RECORDS FOR THE TASK below:
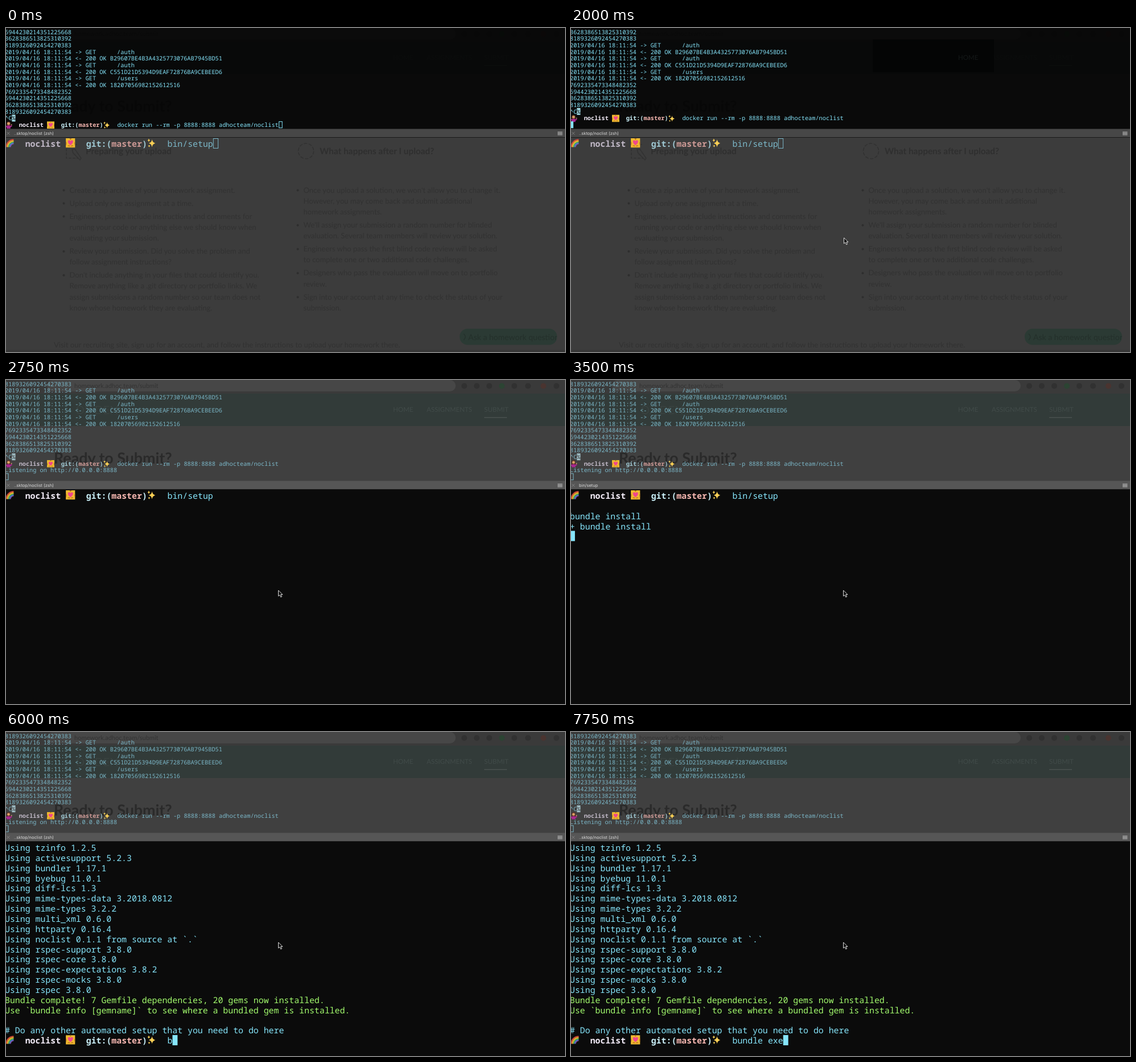
Write an HTML page that moves like this. It is 982 px wide and 570 px high and loops after 8 s.

```html
<!DOCTYPE html>
<html lang="en">
<head>
<meta charset="utf-8">
<title>Terminal session</title>
<style>
html, body { margin: 0; width: 100%; height: 100%; overflow: hidden; background: #0b0b0b; }
svg { display: block; width: 982px; height: 570px; }
svg svg { width: 171px; height: 29px; }
text { white-space: pre; text-rendering: geometricPrecision; }
.mono { font-family: "Noto Sans Mono", "DejaVu Sans Mono", monospace; font-weight: 500; font-variant-ligatures: none; }
.web { font-family: Lato, "Open Sans", sans-serif; font-size: 13.06px; fill: #323232; }
.web .head { font-size: 15.4px; font-weight: 700; fill: #2f2f2f; }
.web .nav { font-size: 11.5px; fill: #414b49; }
.ui { font-family: Inter, "Open Sans", sans-serif; font-size: 7.5px; fill: #dcdcdc; }
</style>
</head>
<body>
<svg viewBox="0 0 982 570" xmlns="http://www.w3.org/2000/svg">
  <defs>
    <symbol id="rainbow" viewBox="0 0 16 16"><g id="bands" fill="none" stroke-width="1.5"></g></symbol>
    <symbol id="couple" viewBox="0 0 16 16">
      <path d="M0 0H16V16H0Z" fill="#efb92f"/>
      <path d="M0 5Q2 7 1 11L0 12ZM16 5Q14 7 15 11L16 12ZM6 0H10L8 3Z" fill="#b8701f"/>
      <path d="M8 12C2 8 3 3 6 3.500Q7.500 3.700 8 5Q8.500 3.700 10 3.500C13 3 14 8 8 12Z" fill="#f0468c"/>
      <path d="M3.500 13.500Q5.500 11.500 7 14M9 14Q10.500 11.500 12.500 13.500" fill="none" stroke="#b4541e"/>
    </symbol>
    <symbol id="sparkles" viewBox="0 0 16 16">
      <path d="M8.500 2Q9.200 7.300 14 8.500 9.200 9.700 8.500 15 7.800 9.700 3 8.500 7.800 7.300 8.500 2ZM3 .5Q3.400 3 5.500 3.500 3.400 4 3 6.500 2.600 4 .5 3.500 2.600 3 3 .5ZM3.500 11Q3.800 12.800 5.500 13.200 3.800 13.600 3.500 15.500 3.200 13.600 1.500 13.200 3.200 12.800 3.500 11Z" fill="#f8cf55"/>
    </symbol>
    <symbol id="shrug" viewBox="0 0 16 16">
      <path d="M4 10V4Q4 .5 8 .5T12 4V10Z" fill="#5a2c22"/>
      <circle cx="8" cy="5" r="3" fill="#d9a066"/>
      <path d="M1 8L4 10 8 8.500 12 10 15 8 15.500 11 12 13V16H4V13L.5 11Z" fill="#a8278f"/>
      <path d="M0 7L3 6 2 9ZM16 7L13 6 14 9Z" fill="#d9a066"/>
    </symbol>
  </defs>
  <g id="topPage" class="web"></g>
  <rect id="topShade" width="982" height="178" fill="#020202" opacity=".86"/>
  <g id="navBlock" class="web">
    <rect x="530" y="20" width="213" height="57.500" fill="#040505"/>
    <text x="680" y="56" class="nav" style="fill:#141818">HOME</text>
  </g>
  <g id="topText" class="mono" font-size="10.28"></g>
  <g id="lowPage" class="web"></g>
  <rect id="lowShade" y="192" width="982" height="378" fill="#0b0b0b"/>
  <g id="lowText" class="mono" font-size="14.87"></g>
  <g class="ui">
    <rect id="bar" y="177.500" width="982" height="15"/>
    <path d="M0 192.500H982" stroke="#1a1a1a"/>
    <path d="M1.500 182.800L6.500 187.800M6.500 182.800L1.500 187.800" stroke="#8c8c8c" stroke-width=".8"/>
    <text id="title" x="14" y="188"></text>
    <path d="M969 183.200H977.500M969 185.500H977.500M969 187.800H977.500" stroke="#d0d0d0"/>
  </g>
  <path id="pointer" d="M0 0V10.200L2.400 8.100 4.200 12 6 11.200 4.300 7.500H7.400Z" fill="#0a0a0a" stroke="#f2f2f2" stroke-width=".9"/>
</svg>
<script>
const LOOP = 8000, STEP = 250, LEFT = -2;
const $ = id => document.getElementById(id);
const esc = s => s.replace(/&/g, "&amp;").replace(/</g, "&lt;");
const label = (x, y, s, attrs = "") => `<text x="${x}" y="${y}" ${attrs}>${esc(s)}</text>`;
const show = (id, on) => { $(id).style.display = on ? "" : "none"; };

const BRIGHT = { text: "#86e5fb", name: "#f3ecf8", git: "#ccf2fb", branch: "#f6b7b1", done: "#a2fa6d", mark: "#a8e4ef", ink: "#0b0b0b" };
const DIM = { text: "#7bb7c8", name: "#c0b8c6", git: "#a0cad5", branch: "#cc9995", done: "#83b868", mark: "#a5c4cc", ink: "#3c3c3c" };
const TOP = { pitch: 6.168, line: 11.67, base: 10.7, top: 0.8, height: 12, lift: 0, icon: 13 };
const LOW = { pitch: 8.922, line: 17.85, base: 209, top: 194, height: 18, lift: 0, icon: 16.5 };

const log = s => "2019/04/16 18:11:54 " + s;
const ids = ["7692335473348482352", "6944230214351225668", "3628386513825310392", "8189326092454270383"];
const topRows = [
  ...ids.slice(1),
  log("-> GET      /auth"), log("<- 200 OK B29607BE4B3A4325773076AB7945BD51"),
  log("-> GET      /auth"), log("<- 200 OK C551D21D5394D9EAF72876BA9CEBEED6"),
  log("-> GET      /users"), log("<- 200 OK 18207056982152612516"),
  ...ids,
  { stop: true },
  { prompt: "docker run --rm -p 8888:8888 adhocteam/noclist", icon: "shrug" }
];
const gems = ["tzinfo 1.2.5", "activesupport 5.2.3", "bundler 1.17.1", "byebug 11.0.1", "diff-lcs 1.3",
  "mime-types-data 3.2018.0812", "mime-types 3.2.2", "multi_xml 0.6.0", "httparty 0.16.4",
  "noclist 0.1.1 from source at `.`", "rspec-support 3.8.0", "rspec-core 3.8.0",
  "rspec-expectations 3.8.2", "rspec-mocks 3.8.0", "rspec 3.8.0"];
const installed = [
  ...gems.map(g => "Using " + g),
  { done: "Bundle complete! 7 Gemfile dependencies, 20 gems now installed." },
  { done: "Use `bundle info [gemname]` to see where a bundled gem is installed." },
  "", "# Do any other automated setup that you need to do here"
];
const shell = cmd => ({ prompt: cmd, icon: "rainbow" });

// Last value whose start time has been reached; keys are [start, value].
const at = (t, keys) => keys.reduce((v, [start, next]) => t >= start ? next : v, keys[0][1]);

function drawRow(row, i, m, c) {
  const y = m.base + i * m.line, top = m.top + i * m.line;
  const x = col => LEFT + col * m.pitch;
  const put = (col, s, fill, bold) => label(x(col), y, s, `fill="${fill}"${bold ? ' font-weight="700"' : ""}`);
  const icon = (id, col) => `<use href="#${id}" x="${x(col)}" y="${top + m.lift}" width="${m.icon}" height="${m.icon}"/>`;
  if (typeof row === "string") return put(0, row, c.text);
  if (row.done) return put(0, row.done, c.done);
  if (row.stop) return put(0, "^C", c.text) +
    `<rect x="${x(2)}" y="${top}" width="${m.pitch}" height="${m.height}" fill="${c.mark}"/>` + put(2, "%", c.ink);
  return icon(row.icon, 0) + put(4, "noclist", c.name, true) + icon("couple", 12) +
    put(16, "git:(", c.git, true) + put(21, "master", c.branch, true) + put(27, ")", c.git, true) +
    icon("sparkles", 28) + put(32, row.prompt, c.text);
}

function drawCursor(kind, col, row, m, c) {
  if (kind === "off") return "";
  const x = LEFT + col * m.pitch, y = m.top + row * m.line;
  if (kind === "full") return `<rect x="${x}" y="${y}" width="${m.pitch}" height="${m.height}" fill="${c.text}"/>`;
  return `<rect x="${x + 0.5}" y="${y + 0.5}" width="${m.pitch - 0.6}" height="${m.height - 1}" fill="none" stroke="${c.text}"/>`;
}

function buildPages() {
  const colors = ["#d3413c", "#e88a2e", "#edd23f", "#58b34e", "#3f8fd8", "#8a56b8"];
  $("bands").innerHTML = colors.map((c, i) => {
    const r = 13 - i * 1.5;
    return `<path d="M${15 - r} 15A${r} ${r} 0 0 1 15 ${15 - r}" stroke="${c}"/>`;
  }).join("");

  const tools = [805, 827, 849, 871, 893, 917, 944, 967];
  const tint = { 871: "#2c4433", 944: "#4a3430" };
  $("topPage").innerHTML =
    `<rect width="982" height="178" fill="#404040"/><rect width="982" height="24" fill="#3a3a3a"/>
     <rect x="72" y="0" width="718" height="20" rx="10" fill="#474747"/>
     <rect y="24" width="982" height="57" fill="#323b39"/>` +
    label(120, 14, "homework.adhoc.team/submit", 'style="font-size:11px" fill="#333"') +
    tools.map(x => `<circle cx="${x}" cy="10.500" r="5" fill="${tint[x] || "#313131"}"/>`).join("") +
    label(122, 60, "OX DEN Homework", 'style="font-size:20px;fill:#3a4341"') +
    label(680, 56, "HOME", 'class="nav"') + label(739, 56, "ASSIGNMENTS", 'class="nav"') +
    label(840, 56, "SUBMIT", 'class="nav"') +
    `<path d="M840 66H880" stroke="#48514f" stroke-width="1.500"/>` +
    label(84, 147, "Ready to Submit?", 'style="font-size:26.8px;font-weight:700;fill:#2a2a2a"');

  // A leading asterisk starts a new bullet.
  const left = `*Create a zip archive of your homework assignment.
*Upload only one assignment at a time.
*Engineers, please include instructions and comments for
running your code or anything else we should know when
evaluating your submission.
*Review your submission. Did you solve the problem and
follow assignment instructions?
*Don't include anything in your files that could identify you.
Remove anything like a .git directory or portfolio links. We
assign submissions a random number so our team does not
know whose homework they are evaluating.`;
  const right = `*Once you upload a solution, we won't allow you to change it.
However, you may come back and submit additional
homework assignments.
*We'll assign your submission a random number for blinded
evaluation. Several team members will review your solution.
*Engineers who pass the first blind code review will be asked
to complete one or two additional code challenges.
*Designers who pass the evaluation will move on to portfolio
review.
*Sign into your account at any time to check the status of your
submission.`;
  const list = (x, src) => {
    let y = 266.5;
    return src.split("\n").map(s => {
      const first = s[0] === "*";
      y += first ? 23 : 19.2;
      return (first ? `<circle cx="${x - 10}" cy="${y - 4}" r="2" fill="#2e2e2e"/>` : "") + label(x, y, s.replace("*", ""));
    }).join("");
  };
  $("lowPage").innerHTML =
    `<rect y="192" width="982" height="378" fill="#3c3c3c"/><rect y="566.500" width="982" height="4" fill="#363636"/>
     <g fill="none" stroke="#323232" stroke-width="1.500">
       <path d="M106 205V229H127M106 205H127" stroke-dasharray="5 2"/><path d="M116 214L121 213 132 229 130 232 118 220Z"/>
       <circle cx="527" cy="216.500" r="13.500" stroke-dasharray="6 2.500"/>
     </g>` +
    label(140, 221.5, "Preparing your upload", 'class="head"') +
    label(551, 221.5, "What happens after I upload?", 'class="head"') +
    list(111.5, left) + list(522.5, right) +
    label(84, 561.5, "Visit our recruiting site, sign up for an account, and follow the instructions to upload your homework there.") +
    `<rect x="797" y="529" width="171" height="28.500" rx="14" fill="#2b3a34"/>
     <path d="M804 538Q810 543 804 549" fill="none" stroke="#24302b" stroke-width="1.300"/>
     <svg x="797" y="529" width="171" height="29">` +
    label(15, 19.5, "Ask a homework question", 'style="font-size:14px;fill:#24302b"') + "</svg>";
}

function render(t) {
  const lowActive = t >= 2250;
  const topColor = lowActive ? DIM : BRIGHT, lowColor = lowActive ? BRIGHT : DIM;

  const scroll = at(t, [[0, 0], [1500, 1], [2750, 2]]);
  const rows = topRows.concat(scroll > 1 ? "Listening on http://0.0.0.0:8888" : []).slice(scroll);
  const topKind = at(t, [[0, "open"], [750, "full"], [1250, "off"], [1500, "full"], [2250, "open"]]);
  $("topText").innerHTML = rows.map((r, i) => drawRow(r, i, TOP, topColor)).join("") +
    drawCursor(topKind, scroll ? 0 : 78, 14, TOP, topColor);

  let low = [shell("bin/setup")], col = 41, row = 0;
  if (t >= 4750) {
    low = installed.slice();
    col = 0;
    row = 19;
    if (t >= 5000) {
      const typed = at(t, [[0, 0], [6000, 1], [6250, 2], [6500, 4], [6750, 6], [7000, 8], [7500, 9], [7750, 10]]);
      low.push(shell("bundle exec".slice(0, typed)));
      col = 32 + typed;
    }
  } else if (t >= 3500) {
    low.push("", "bundle install", "+ bundle install");
    col = 0;
    row = 4;
  }
  const lowKind = at(t, [[0, "open"], [2250, "full"], [2500, "off"], [3000, "full"], [4500, "off"],
    [4750, "full"], [5750, "off"], [6000, "full"]]);
  $("lowText").innerHTML = low.map((r, i) => drawRow(r, i, LOW, lowColor)).join("") +
    drawCursor(lowKind, col, row, LOW, lowColor);

  show("topShade", !lowActive);
  show("lowShade", lowActive);
  show("navBlock", t >= 250 && !lowActive);
  show("pointer", t >= 2000);
  $("bar").setAttribute("fill", lowActive ? "#565656" : "#474747");
  $("title").textContent = at(t, [[0, "..sktop/noclist (zsh)"], [3500, "bin/setup"], [4500, "bin/setup (ruby)"],
    [4750, "..sktop/noclist"], [5250, "..sktop/noclist (zsh)"]]);
  $("pointer").setAttribute("transform", lowActive ? "translate(478.500 370)" : "translate(479.500 369)");
}

buildPages();
const start = performance.now();
let shown = -1;
function tick() {
  const step = Math.floor((performance.now() - start) % LOOP / STEP);
  if (step !== shown) render((shown = step) * STEP);
  requestAnimationFrame(tick);
}
tick();
</script>
</body>
</html>
```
End of RECORDS FOR THE TASK.
_REQUIREMENT:_
For the records above, tally the lines holding the word "class". Answer with the number only.

_TASK SOLUTION:_
11